Veiled woman admits charge after jury is dismissed
A Muslim woman on trial for witness intimidation has admitted the charge, after a jury failed to reach a verdict.
Rebekah Dawson, 22, had declined to give evidence on religious grounds after being told she had to remove her face veil.
The jury at Blackfriars Crown Court was discharged when they failed to reach a verdict.
After a short delay Dawson returned to court and admitted the charge, which she had previously denied.
Dawson, of Hackney, east London, admitted intimidating security guard Daudi Yusuf at the Finsbury Park mosque in north London in June, after he was involved in a row with her husband, Royal Barnes.
Judge Peter Murphy ruled in September that Dawson could wear her niqab in court but said she would have to let the jury of five women and seven men see her face if she gave evidence.

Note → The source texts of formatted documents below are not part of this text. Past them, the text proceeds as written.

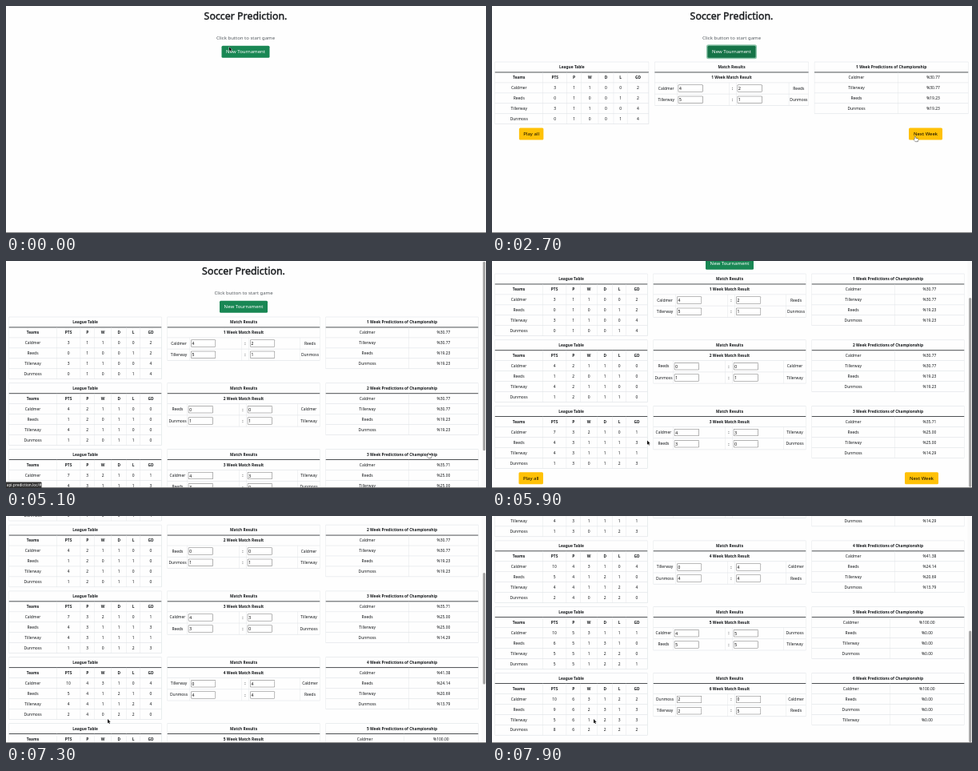
An HTML page with a canvas for the animation above (8000 ms loop, 600x284 px).

```html
<!DOCTYPE html>
<html lang="en">
<head>
<meta charset="utf-8">
<title>Soccer Prediction</title>
<style>
html, body { margin: 0; width: 100%; height: 100%; overflow: hidden; background: #fefefe; }
canvas { display: block; width: 600px; height: 284px; }
</style>
</head>
<body>
<canvas id="stage"></canvas>
<script>
const WIDTH = 600, HEIGHT = 284, VIEW = 283, LOOP = 8000;
const ROW = 12.95, WEEK_PITCH = 82.8, TABLE_TOP = 70;
const INK = '#212529', LINE = '#dee2e6';

const canvas = document.getElementById('stage');
const ctx = canvas.getContext('2d');
const dpr = window.devicePixelRatio || 1;
canvas.width = WIDTH * dpr;
canvas.height = HEIGHT * dpr;

const TEAMS = { C: 'Caldmer', R: 'Reeds', T: 'Tillerway', D: 'Dunmoss' };
const RESULTS = ['C42R T51D', 'R00C D11T', 'C43T R30D', 'T04C D44R', 'C45D R55T', 'D20C T25R'];
const HEADINGS = ['Teams', 'PTS', 'P', 'W', 'D', 'L', 'GD'];

// Play the whole season to obtain standings and title odds for each week.
function playSeason() {
  const table = Object.keys(TEAMS).map(id => ({ id, pts: 0, p: 0, w: 0, d: 0, l: 0, gd: 0 }));
  const record = (id, diff) => {
    const s = table.find(row => row.id === id);
    s.p++;
    s.gd = Math.abs(diff);
    if (diff > 0) { s.w++; s.pts += 3; }
    else if (diff < 0) s.l++;
    else { s.d++; s.pts++; }
  };
  return RESULTS.map((line, i) => {
    const matches = line.split(' ').map(([home, a, b, away]) => ({ home, a, b, away }));
    for (const m of matches) {
      record(m.home, m.a - m.b);
      record(m.away, m.b - m.a);
    }
    const left = 5 - i;
    const total = table.reduce((sum, s) => sum + s.pts + left, 0);
    const odds = [...table].sort((x, y) => y.pts - x.pts).map((s, rank) => {
      const chance = left < 2 ? (rank ? 0 : 100) : 100 * (s.pts + left) / total;
      return [TEAMS[s.id], '%' + chance.toFixed(2)];
    });
    const stats = table.map(s => [TEAMS[s.id], s.pts, s.p, s.w, s.d, s.l, s.gd]);
    return { matches, odds, stats };
  });
}
const season = playSeason();

// Glyphs are set large and scaled down so advances stay fractional.
const font = (size, weight) => `${weight} ${size * 10}px "Noto Sans", "Open Sans", sans-serif`;
function text(str, x, y, size = 4.95, { weight = 400, color = '#16191c', align = 'center', outline = 0 } = {}) {
  ctx.save();
  ctx.translate(x, y + size * 0.357);
  ctx.scale(0.1, 0.1);
  ctx.font = font(size, weight);
  ctx.textAlign = align;
  ctx.fillStyle = ctx.strokeStyle = color;
  ctx.fillText(str, 0, 0);
  if (outline) {
    ctx.lineWidth = outline * 10;
    ctx.strokeText(str, 0, 0);
  }
  ctx.restore();
}
const bold = (str, x, y) => text(str, x, y, 4.85, { weight: 700 });

// Columns share the table width in proportion to their widest cell.
function columnShares() {
  const measure = (str, size, weight) => {
    ctx.font = font(size, weight);
    return ctx.measureText(str).width / 10;
  };
  const widest = Math.max(...Object.values(TEAMS).map(name => measure(name, 4.95, 400)));
  const widths = HEADINGS.map((head, c) => 5 + (c ? measure(head, 4.85, 700) : widest));
  const total = widths.reduce((a, b) => a + b);
  return widths.map(w => w / total);
}
const shares = columnShares();

// Eased moves towards successive stops: [start, end, ...values].
function follow(origin, stops, t) {
  return stops.reduce((now, [start, end, ...goal]) => {
    const k = Math.min(1, Math.max(0, (t - start) / (end - start)));
    const eased = k * k * (3 - 2 * k);
    return now.map((v, i) => v + (goal[i] - v) * eased);
  }, origin);
}
const moveTo = (arrival, x, y, duration = 250) => [arrival - duration, arrival, x, y];
const POINTER = [
  moveTo(700, 322, 58, 700), moveTo(1500, 296.5, 97), moveTo(1900, 346, 135), moveTo(2300, 479, 166),
  moveTo(2600, 527, 163), moveTo(3700, 452, 181), moveTo(4300, 505, 227), moveTo(4800, 526, 240),
  moveTo(5900, 194, 224.5), moveTo(6200, 85.5, 273), moveTo(6500, 56, 268), moveTo(7200, 127, 254)
];
const SCROLL = [[5300, 5600, 54], [6650, 6700, 0], [6850, 7550, 200], [7600, 7900, 287.5]];
const WEEK_STARTS = [[1000, 1], [3000, 2], [4900, 3], [6700, 6]];
const HOVERS = [[0, 1400], [2600, 3400], [4700, 5300], [6400, 6800]];
const hovering = t => HOVERS.some(([from, to]) => t >= from && t < to);

function rect(x, y, w, h, color) {
  ctx.fillStyle = color;
  ctx.fillRect(x, y, w, h);
}
function rounded(x, y, w, h, r, fill) {
  ctx.beginPath();
  ctx.roundRect(x, y, w, h, r);
  ctx.fillStyle = fill;
  ctx.fill();
}
const hline = (x1, x2, y, color = LINE, size = 0.6) => rect(x1, y - size / 2, x2 - x1, size, color);
const vline = (x, y1, y2) => rect(x - 0.2, y1, 0.4, y2 - y1, LINE);

function button(label, cx, y, w, fill, color) {
  rounded(cx - w / 2, y, w, 15, 1.5, fill);
  text(label, cx, y + 7.4, 6, { color });
}

function frame(x, top, w, bottom, title) {
  hline(x, x + w, top);
  vline(x, top, bottom);
  vline(x + w, top, bottom);
  bold(title, x + w / 2, top + ROW / 2);
  hline(x, x + w, top + ROW, INK, 0.8);
}

function leagueTable(x, top, w, stats) {
  const bottom = top + 6 * ROW;
  frame(x, top, w, bottom, 'League Table');
  const rows = [HEADINGS, ...stats];
  const rowY = r => top + (r + 1.5) * ROW;
  rows.forEach((_, r) => hline(x, x + w, rowY(r) + ROW / 2));
  let edge = x;
  shares.forEach((share, c) => {
    const cell = share * w;
    rows.forEach((row, r) => (r ? text : bold)(String(row[c]), edge + cell / 2, rowY(r)));
    edge += cell;
    vline(edge, top + ROW, bottom);
  });
}

function scoreBox(x, y, value) {
  rounded(x, y - 4.5, 31, 9, 0.8, '#767676');
  rounded(x + 0.5, y - 4, 30, 8, 0.5, '#fff');
  text(value, x + 1.4, y + 0.2, 5, { align: 'left', color: '#000' });
}

function matchTable(x, top, w, week, matches) {
  const start = top + 2 * ROW, pitch = 14.2, bottom = start + 2 * pitch;
  const longHome = matches.some(m => m.home === 'T');
  const homeEdge = x + (longHome ? 27.8 : 24.6);
  const awayEdge = x + w - (longHome ? 24.5 : 27.5);
  frame(x, top, w, bottom, 'Match Results');
  bold(`${week} Week Match Result`, x + w / 2, top + 1.5 * ROW);
  hline(x, x + w, start);
  matches.forEach((m, i) => {
    const y = start + (i + 0.5) * pitch;
    text(TEAMS[m.home], (x + homeEdge) / 2 + 0.4, y - 0.2);
    scoreBox(homeEdge + 1.5, y, m.a);
    bold(':', homeEdge + 69.5, y);
    scoreBox(homeEdge + 75.5, y, m.b);
    text(TEAMS[m.away], (awayEdge + x + w) / 2, y - 0.2);
    hline(x, x + w, y + pitch / 2);
  });
  [homeEdge, homeEdge + 65, homeEdge + 74, awayEdge].forEach(e => vline(e, start, bottom));
}

function oddsTable(x, top, w, week, odds) {
  const bottom = top + 5 * ROW;
  const split = x + w * (week < 5 ? 0.545 : 0.513);
  frame(x, top, w, bottom, `${week} Week Predictions of Championship`);
  odds.forEach(([name, chance], r) => {
    const y = top + (r + 1.5) * ROW;
    text(name, (x + split) / 2, y);
    text(chance, (split + x + w) / 2, y);
    hline(x, x + w, y + ROW / 2);
  });
  vline(split, top + ROW, bottom);
}

function page(t, weeks, w) {
  const mid = w / 2, focused = t >= 900 && t < 2900;
  text('Soccer Prediction.', mid, 12.7, 12.4, { outline: 0.4 });
  text('Click button to start game', mid, 40, 6, { color: '#555b60' });
  if (focused) rounded(mid - 31.5, 48.3, 63, 18, 2.5, '#8cc3a9');
  button('New Tournament', mid, 49.8, 60, t >= 100 && t < 2900 ? '#157347' : '#198754', '#fff');

  const col = w / 3, pad = 3.75, inner = col - 2 * pad;
  season.slice(0, weeks).forEach(({ matches, odds, stats }, i) => {
    const top = TABLE_TOP + i * WEEK_PITCH;
    leagueTable(pad, top, inner, stats);
    matchTable(col + pad, top, inner, i + 1, matches);
    oddsTable(2 * col + pad, top, inner, i + 1, odds);
  });
  if (weeks > 0 && weeks < 6) {
    const y = TABLE_TOP + weeks * WEEK_PITCH - 0.2;
    button('Play all', w / 12 - 0.8, y, 30.5, '#ffc107', '#000');
    button('Next Week', w - 57, y, 42, '#ffc107', '#000');
  }
}

function scrollbar(scroll, docHeight) {
  rect(594.6, 0, 5.4, VIEW, '#fafafa');
  const size = VIEW * VIEW / docHeight;
  rounded(596.2, scroll / docHeight * VIEW + 0.7, 3, size - 1, 1.5, '#a2a2a2');
}

const ARROW = new Path2D('M0 0V6.4L1.5 5.1 2.6 7.4 3.6 6.9 2.5 4.7 4.5 4.6Z');
const HAND = new Path2D('M1.4 .5Q2.3 -.2 2.6 .7V2.5L5.2 3Q6 3.2 5.8 4.2L5.2 6.6H2.2L.2 4.2Q.2 3.3 1.4 3.8Z');
function pointer(x, y, hand) {
  ctx.save();
  ctx.translate(x, y);
  if (!hand) ctx.scale(0.82, 0.82);
  ctx.lineJoin = 'round';
  ctx.lineWidth = 0.8;
  ctx.strokeStyle = hand ? '#111' : '#fff';
  ctx.fillStyle = hand ? '#fff' : '#111';
  const shape = hand ? HAND : ARROW;
  ctx.stroke(shape);
  ctx.fill(shape);
  ctx.restore();
}

function draw(t) {
  const weeks = WEEK_STARTS.reduce((n, [at, count]) => t >= at ? count : n, 0);
  const [scroll] = follow([0], SCROLL, t);
  const overflow = weeks > 2;
  ctx.setTransform(dpr, 0, 0, dpr, 0, 0);
  rect(0, 0, WIDTH, HEIGHT, '#fefefe');

  ctx.save();
  ctx.translate(0, -scroll);
  page(t, weeks, overflow ? 594 : 599);
  ctx.restore();

  if (overflow) scrollbar(scroll, weeks === 3 ? 337 : 570);
  rect(0, VIEW, WIDTH, 1, '#858585');
  // The link preview trails the pointer slightly.
  if (hovering(t - 150)) {
    rounded(0, 276.5, 44.5, 7.5, [0, 1, 0, 0], '#333');
    text('api.prediction.loc/#', 0.7, 280.4, 4.8, { color: '#fff', align: 'left' });
  }
  const [x, y] = follow([279, 51], POINTER, t);
  pointer(x, y, t > 0 && hovering(t));
}

function tick() {
  draw(Math.floor(performance.now() % LOOP / 100) * 100);
  requestAnimationFrame(tick);
}
tick();
</script>
</body>
</html>
```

She had said it was against her religious beliefs to show her face to men.Brother cleared
Earlier in the trial, the judge warned jurors to put aside any feelings they might have about her appearance because it would have nothing to do with the case.
During his summing up, the judge said: "This is not a ruling about religion. It is about the ability of the court to hear a fair trial."
The jury also failed to reach a verdict in the case of her brother Matthias Dawson, 32, who faced the same charge of witness intimidation.
Prosecutor Kate Wilkinson said the crown would offer no evidence against him following his sister's guilty plea and he walked free from court.
During the trial a police officer, who had been present when Dawson had her photograph taken after she was arrested last June, had to repeatedly go into a private room with the defendant to verify her identity.
The female officer then had to go into the witness box under oath and confirm that the woman under the veil was Dawson.
Dawson was released on bail ahead of her sentencing, the date of which has not been confirmed.
A judicial spokeswoman said the Lord Chief Justice was looking into whether judges need updated guidance on what could be worn in court.